» EXERCISE PROMPT
For every line in the records that has the word "body", make a copy.

------ AVAILABLE RECORDS ------

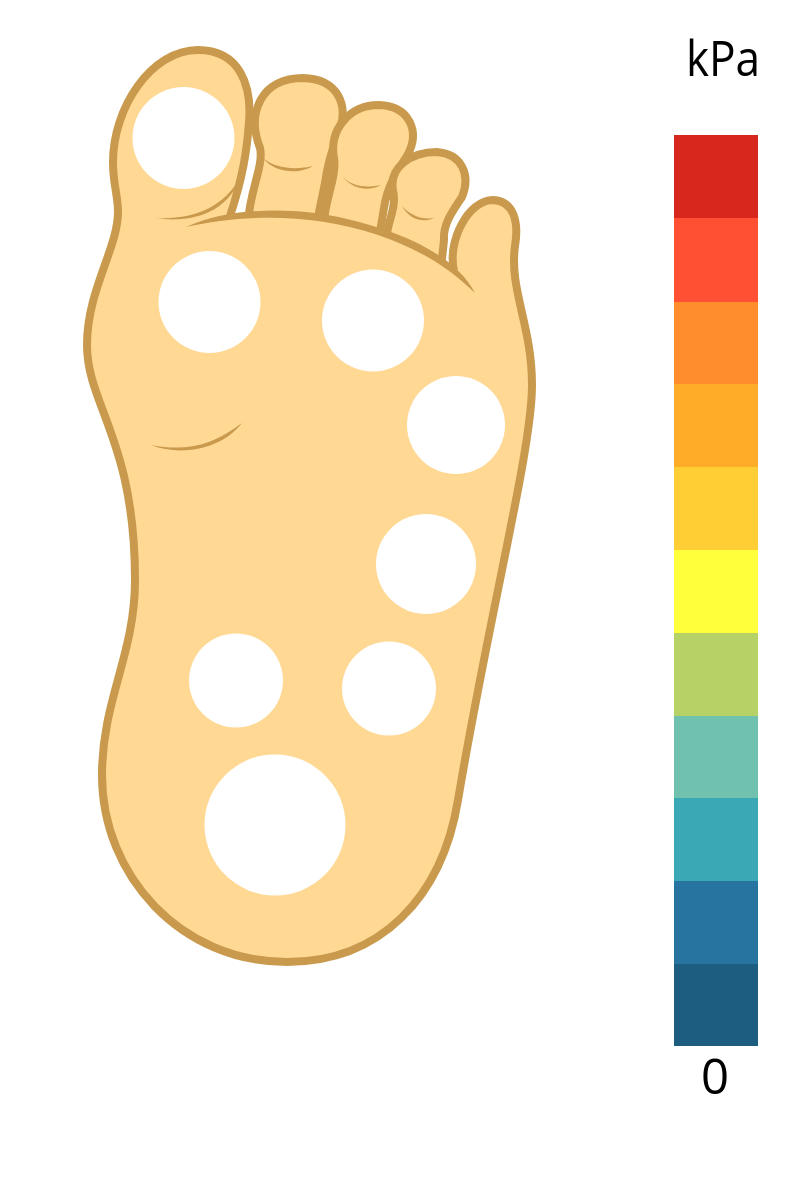
<!DOCTYPE html>
<html lang="en">
<head>
<meta charset="utf-8">
<title>Plantar pressure chart</title>
<style>
:root { --paper: #fff; --ink: #000; --skin: #ffd894; --outline: #c99a4d; }
* { box-sizing: border-box; }
html, body { margin: 0; }
body { width: 800px; height: 1200px; overflow: hidden; background: var(--paper); }
.chart { position: relative; width: 800px; height: 1200px; overflow: hidden; background: var(--paper); color: var(--ink); }
.foot { position: absolute; left: 0; top: 0; }
.skin { fill: var(--skin); }
.toe { fill: var(--skin); stroke: var(--outline); stroke-width: 8; stroke-linejoin: round; }
.contour { fill: none; stroke: var(--outline); stroke-width: 8; stroke-linecap: butt; stroke-linejoin: round; }
.crease { fill: var(--outline); }
.sensors { fill: var(--paper); }
.label { position: absolute; left: 623px; width: 200px; margin: 0; text-align: center; white-space: nowrap; font: 400 49px/1 "Open Sans", "Noto Sans", sans-serif; }
.unit { top: 33px; transform: scaleX(.9); }
.zero { top: 1051px; left: 615px; }
.scale { position: absolute; left: 674px; top: 135px; width: 84px; height: 911px; margin: 0; padding: 0; list-style: none; display: grid; grid-template-rows: 83px 84px 82px 83px 83px 83px 83px 82px 83px 83px 82px; }
.scale li { background: var(--level); }
</style>
</head>
<body>
<main class="chart">
  <svg class="foot" width="800" height="1200" viewBox="0 0 800 1200" role="img" aria-label="Sole of a foot with eight blank pressure points">
    <g class="toes">
      <path class="toe" d="M248 222C250 190 264 165 260 148C246 112 262 78 303 78C338 79 350 105 338 134C331 152 327 168 325 183L317 222Z"/>
      <path class="toe" d="M324 222C325 200 337 176 334 158C329 131 348 105 379 105C409 106 421 131 407 156C395 174 387 188 384 208L379 238Z"/>
      <path class="toe" d="M386 240C388 219 397 208 393 190C389 168 410 152 437 152C462 154 471 175 462 197C452 212 443 224 444 240L441 268Z"/>
    </g>
    <path class="skin" d="M118 212C118 195 113 185 113 162C113 108 151 50 198 50C240 50 252 86 249 122C246 160 238 190 228 218C290 208 348 216 400 238C425 247 440 256 453 268C447 240 469 200 493 200C514 201 519 222 515 246C509 290 532 325 532 385C532 450 490 610 458 800C442 898 380 962 287 962C181 962 102 876 102 775C102 700 135 655 135 580C135 440 87 405 87 345C87 290 118 248 118 212Z"/>
    <path class="contour" d="M230 216C243 177 247 150 249 122C252 86 240 50 198 50C151 50 113 108 113 162C113 185 118 195 118 212C118 248 87 290 87 345C87 405 135 440 135 580C135 655 102 700 102 775C102 876 181 962 287 962C380 962 442 898 458 800C490 610 532 450 532 385C532 325 509 290 515 246C519 222 514 201 493 200C469 200 447 240 454 271"/>
    <g class="crease">
      <path d="M186 227C232 206 299 207 347 219C398 231 454 253 475 293C444 263 413 247 378 235C312 213 244 214 186 227Z"/>
      <path d="M155 218C195 220 223 207 240 178C228 211 194 224 155 218Z"/>
      <path d="M263 158C276 169 296 170 313 166C301 174 275 174 263 158Z"/>
      <path d="M343 177C353 187 366 188 381 185C369 192 352 189 343 177Z"/>
      <path d="M402 206C411 216 422 220 434 218C421 224 409 218 402 206Z"/>
      <path d="M151 445C188 452 213 445 242 423C222 449 181 457 151 445Z"/>
    </g>
    <g class="sensors">
      <circle cx="183.500" cy="138" r="51"/>
      <circle cx="209.500" cy="302" r="51"/>
      <circle cx="373" cy="320.500" r="51"/>
      <circle cx="456" cy="425" r="49"/>
      <circle cx="426" cy="564" r="50"/>
      <circle cx="236" cy="680.500" r="47"/>
      <circle cx="389" cy="688.500" r="47"/>
      <circle cx="275" cy="825" r="70.500"/>
    </g>
  </svg>
  <p class="label unit">kPa</p>
  <ol class="scale" aria-label="Pressure scale, high to low">
    <li style="--level:#d8281d"></li>
    <li style="--level:#ff5033"></li>
    <li style="--level:#ff8d2d"></li>
    <li style="--level:#ffad29"></li>
    <li style="--level:#ffce35"></li>
    <li style="--level:#ffff3b"></li>
    <li style="--level:#b6d166"></li>
    <li style="--level:#70c1ae"></li>
    <li style="--level:#3ba9b5"></li>
    <li style="--level:#2874a1"></li>
    <li style="--level:#1d5d80"></li>
  </ol>
  <p class="label zero">0</p>
</main>
</body>
</html>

------

» SOLUTION
html, body { margin: 0; }
body { width: 800px; height: 1200px; overflow: hidden; background: var(--paper); }
<body>
</body>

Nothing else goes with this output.